#### Information supplied

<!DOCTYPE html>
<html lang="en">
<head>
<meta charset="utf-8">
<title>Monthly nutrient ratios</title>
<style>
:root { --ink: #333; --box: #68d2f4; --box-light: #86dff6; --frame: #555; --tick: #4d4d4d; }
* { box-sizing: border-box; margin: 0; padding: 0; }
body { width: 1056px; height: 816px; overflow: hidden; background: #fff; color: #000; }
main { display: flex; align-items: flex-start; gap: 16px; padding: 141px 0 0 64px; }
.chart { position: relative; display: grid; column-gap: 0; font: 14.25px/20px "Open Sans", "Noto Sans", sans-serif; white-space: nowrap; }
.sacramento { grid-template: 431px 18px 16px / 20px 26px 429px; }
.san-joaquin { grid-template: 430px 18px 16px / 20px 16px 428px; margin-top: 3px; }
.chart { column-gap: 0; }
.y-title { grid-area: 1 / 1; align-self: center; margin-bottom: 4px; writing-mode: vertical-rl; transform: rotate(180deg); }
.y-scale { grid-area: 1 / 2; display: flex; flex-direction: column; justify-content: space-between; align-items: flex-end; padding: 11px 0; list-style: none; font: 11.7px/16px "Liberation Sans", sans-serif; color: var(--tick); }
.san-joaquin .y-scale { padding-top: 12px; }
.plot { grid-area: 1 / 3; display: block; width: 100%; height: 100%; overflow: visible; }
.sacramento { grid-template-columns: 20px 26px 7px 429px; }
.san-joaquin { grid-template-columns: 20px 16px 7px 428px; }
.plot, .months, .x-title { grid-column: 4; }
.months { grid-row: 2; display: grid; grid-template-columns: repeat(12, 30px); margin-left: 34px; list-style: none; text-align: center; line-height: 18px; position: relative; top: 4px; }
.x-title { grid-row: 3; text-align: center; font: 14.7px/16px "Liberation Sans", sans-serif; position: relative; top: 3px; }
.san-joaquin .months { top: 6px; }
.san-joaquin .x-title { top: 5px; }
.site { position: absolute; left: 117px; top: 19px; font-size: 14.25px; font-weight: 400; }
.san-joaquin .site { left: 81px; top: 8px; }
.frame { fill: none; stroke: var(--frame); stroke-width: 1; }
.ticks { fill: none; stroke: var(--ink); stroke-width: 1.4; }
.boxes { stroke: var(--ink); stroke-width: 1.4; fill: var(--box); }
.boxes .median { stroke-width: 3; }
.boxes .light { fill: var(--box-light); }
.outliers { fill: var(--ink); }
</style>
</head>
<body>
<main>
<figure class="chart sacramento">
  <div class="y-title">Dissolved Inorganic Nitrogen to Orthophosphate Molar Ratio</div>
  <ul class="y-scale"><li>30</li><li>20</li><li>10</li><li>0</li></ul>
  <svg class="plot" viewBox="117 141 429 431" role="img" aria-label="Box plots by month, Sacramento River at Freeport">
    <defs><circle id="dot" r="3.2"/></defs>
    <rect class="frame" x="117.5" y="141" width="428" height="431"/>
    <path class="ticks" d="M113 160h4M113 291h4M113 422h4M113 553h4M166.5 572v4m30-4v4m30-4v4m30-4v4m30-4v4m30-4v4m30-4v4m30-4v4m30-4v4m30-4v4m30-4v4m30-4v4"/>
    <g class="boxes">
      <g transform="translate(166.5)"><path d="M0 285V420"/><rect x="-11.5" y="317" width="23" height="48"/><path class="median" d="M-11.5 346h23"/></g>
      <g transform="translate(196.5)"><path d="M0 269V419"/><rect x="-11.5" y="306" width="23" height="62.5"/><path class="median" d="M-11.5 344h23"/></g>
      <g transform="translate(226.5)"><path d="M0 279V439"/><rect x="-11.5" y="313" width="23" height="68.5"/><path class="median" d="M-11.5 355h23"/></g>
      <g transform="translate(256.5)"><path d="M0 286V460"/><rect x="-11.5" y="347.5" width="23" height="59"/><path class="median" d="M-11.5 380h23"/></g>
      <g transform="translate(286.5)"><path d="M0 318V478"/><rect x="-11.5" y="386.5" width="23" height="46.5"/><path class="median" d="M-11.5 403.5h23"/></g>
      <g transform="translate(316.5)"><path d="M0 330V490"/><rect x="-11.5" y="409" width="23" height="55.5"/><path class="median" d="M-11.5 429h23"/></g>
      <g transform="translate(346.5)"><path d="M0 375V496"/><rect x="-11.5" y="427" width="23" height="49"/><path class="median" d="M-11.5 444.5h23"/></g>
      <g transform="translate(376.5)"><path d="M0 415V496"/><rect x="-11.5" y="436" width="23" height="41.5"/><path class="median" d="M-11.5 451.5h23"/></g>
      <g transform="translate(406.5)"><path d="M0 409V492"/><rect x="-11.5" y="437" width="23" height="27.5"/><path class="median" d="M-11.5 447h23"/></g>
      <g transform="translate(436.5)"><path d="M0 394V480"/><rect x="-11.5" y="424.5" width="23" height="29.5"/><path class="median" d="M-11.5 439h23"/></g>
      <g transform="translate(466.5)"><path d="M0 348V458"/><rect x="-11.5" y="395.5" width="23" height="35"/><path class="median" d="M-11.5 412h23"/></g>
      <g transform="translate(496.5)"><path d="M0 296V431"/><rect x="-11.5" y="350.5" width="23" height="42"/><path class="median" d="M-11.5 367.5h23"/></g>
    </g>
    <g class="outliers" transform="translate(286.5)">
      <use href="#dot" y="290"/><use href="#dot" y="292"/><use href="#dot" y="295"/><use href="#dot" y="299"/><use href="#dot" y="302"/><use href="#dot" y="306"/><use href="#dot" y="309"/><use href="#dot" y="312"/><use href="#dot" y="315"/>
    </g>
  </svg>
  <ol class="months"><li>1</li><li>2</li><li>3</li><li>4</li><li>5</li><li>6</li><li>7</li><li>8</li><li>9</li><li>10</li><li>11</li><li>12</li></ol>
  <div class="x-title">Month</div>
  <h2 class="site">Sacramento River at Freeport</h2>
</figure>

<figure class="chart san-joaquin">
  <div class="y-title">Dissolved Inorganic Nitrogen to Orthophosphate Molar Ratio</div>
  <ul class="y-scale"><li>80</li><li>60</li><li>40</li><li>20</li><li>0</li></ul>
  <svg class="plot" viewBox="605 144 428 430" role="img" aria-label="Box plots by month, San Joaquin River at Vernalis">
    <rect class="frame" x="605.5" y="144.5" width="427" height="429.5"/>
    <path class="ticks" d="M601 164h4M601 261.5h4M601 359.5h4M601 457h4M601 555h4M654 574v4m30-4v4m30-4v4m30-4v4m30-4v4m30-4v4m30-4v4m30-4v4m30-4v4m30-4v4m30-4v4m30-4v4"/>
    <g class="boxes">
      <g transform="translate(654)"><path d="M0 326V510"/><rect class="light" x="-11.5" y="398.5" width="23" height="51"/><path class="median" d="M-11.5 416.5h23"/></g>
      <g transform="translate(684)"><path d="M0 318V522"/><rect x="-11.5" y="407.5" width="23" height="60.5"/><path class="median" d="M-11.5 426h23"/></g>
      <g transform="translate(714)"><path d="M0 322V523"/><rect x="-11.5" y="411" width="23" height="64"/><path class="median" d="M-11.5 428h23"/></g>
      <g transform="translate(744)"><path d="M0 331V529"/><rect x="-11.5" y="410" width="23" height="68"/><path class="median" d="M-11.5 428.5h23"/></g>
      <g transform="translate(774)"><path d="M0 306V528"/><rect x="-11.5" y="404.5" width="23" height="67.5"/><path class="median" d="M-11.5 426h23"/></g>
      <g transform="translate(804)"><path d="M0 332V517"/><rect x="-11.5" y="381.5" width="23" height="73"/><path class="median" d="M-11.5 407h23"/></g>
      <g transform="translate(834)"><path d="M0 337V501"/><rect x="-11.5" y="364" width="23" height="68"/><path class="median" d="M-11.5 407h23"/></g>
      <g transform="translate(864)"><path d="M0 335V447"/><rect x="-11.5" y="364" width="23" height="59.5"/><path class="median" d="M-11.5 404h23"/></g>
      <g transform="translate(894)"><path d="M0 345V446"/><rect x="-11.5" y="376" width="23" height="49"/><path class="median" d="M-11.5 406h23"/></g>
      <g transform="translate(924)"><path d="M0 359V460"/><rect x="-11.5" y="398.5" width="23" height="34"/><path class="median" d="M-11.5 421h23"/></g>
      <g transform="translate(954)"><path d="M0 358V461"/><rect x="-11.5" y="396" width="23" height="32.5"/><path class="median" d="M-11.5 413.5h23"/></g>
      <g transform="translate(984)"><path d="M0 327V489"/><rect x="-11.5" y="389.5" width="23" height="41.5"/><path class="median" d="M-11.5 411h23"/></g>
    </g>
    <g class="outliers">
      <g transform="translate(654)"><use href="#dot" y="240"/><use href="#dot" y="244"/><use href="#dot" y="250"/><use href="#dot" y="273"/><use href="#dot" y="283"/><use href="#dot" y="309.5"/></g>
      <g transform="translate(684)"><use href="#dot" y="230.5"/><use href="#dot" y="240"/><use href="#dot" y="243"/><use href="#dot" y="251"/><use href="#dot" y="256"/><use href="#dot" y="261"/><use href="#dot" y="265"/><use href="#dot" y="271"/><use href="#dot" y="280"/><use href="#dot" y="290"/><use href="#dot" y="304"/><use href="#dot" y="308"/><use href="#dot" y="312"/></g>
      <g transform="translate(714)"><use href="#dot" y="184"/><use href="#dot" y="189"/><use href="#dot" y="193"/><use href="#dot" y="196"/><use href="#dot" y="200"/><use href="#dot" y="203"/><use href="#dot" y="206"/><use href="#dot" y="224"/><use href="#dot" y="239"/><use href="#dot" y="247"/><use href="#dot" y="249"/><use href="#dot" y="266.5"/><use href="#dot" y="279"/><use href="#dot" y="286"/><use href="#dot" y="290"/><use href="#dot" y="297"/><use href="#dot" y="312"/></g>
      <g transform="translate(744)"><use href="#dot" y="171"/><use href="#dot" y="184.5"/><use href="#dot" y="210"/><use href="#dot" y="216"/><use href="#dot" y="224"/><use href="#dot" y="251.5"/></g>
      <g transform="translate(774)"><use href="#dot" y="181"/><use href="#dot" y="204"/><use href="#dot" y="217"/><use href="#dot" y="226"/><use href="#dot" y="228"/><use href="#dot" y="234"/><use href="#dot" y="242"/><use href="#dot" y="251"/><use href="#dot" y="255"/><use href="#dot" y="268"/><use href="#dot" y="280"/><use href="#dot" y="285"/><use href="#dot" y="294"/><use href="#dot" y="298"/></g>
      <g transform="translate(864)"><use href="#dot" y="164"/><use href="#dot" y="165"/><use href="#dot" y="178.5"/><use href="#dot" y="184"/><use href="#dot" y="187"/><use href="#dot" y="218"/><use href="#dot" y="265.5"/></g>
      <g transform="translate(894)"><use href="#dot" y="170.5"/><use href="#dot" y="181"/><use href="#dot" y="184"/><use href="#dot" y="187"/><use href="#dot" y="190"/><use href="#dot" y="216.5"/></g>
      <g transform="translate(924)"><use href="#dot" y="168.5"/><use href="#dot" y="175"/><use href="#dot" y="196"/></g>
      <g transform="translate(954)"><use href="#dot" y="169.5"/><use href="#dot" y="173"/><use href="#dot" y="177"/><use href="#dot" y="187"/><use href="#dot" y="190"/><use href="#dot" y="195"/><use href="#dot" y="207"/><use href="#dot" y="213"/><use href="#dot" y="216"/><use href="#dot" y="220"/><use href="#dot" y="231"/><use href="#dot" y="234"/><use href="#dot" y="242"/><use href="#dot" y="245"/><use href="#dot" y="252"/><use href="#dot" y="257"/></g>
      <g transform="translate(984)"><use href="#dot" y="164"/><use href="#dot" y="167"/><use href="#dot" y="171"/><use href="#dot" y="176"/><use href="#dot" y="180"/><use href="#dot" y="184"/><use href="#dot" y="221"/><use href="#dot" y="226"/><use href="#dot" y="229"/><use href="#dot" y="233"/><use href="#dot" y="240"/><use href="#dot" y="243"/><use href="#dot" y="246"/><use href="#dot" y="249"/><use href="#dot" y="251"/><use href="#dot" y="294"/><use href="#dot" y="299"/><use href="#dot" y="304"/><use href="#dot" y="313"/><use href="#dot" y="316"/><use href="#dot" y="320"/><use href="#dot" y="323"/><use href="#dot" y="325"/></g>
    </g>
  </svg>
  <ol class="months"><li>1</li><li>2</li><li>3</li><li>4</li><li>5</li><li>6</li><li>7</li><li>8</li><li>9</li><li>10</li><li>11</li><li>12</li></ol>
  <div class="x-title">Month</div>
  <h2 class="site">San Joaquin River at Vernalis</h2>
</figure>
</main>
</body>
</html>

########

Every line in the data above that contains "Freeport" needs to be copied.

■ **Solved exercise**:
  <svg class="plot" viewBox="117 141 429 431" role="img" aria-label="Box plots by month, Sacramento River at Freeport">
  <h2 class="site">Sacramento River at Freeport</h2>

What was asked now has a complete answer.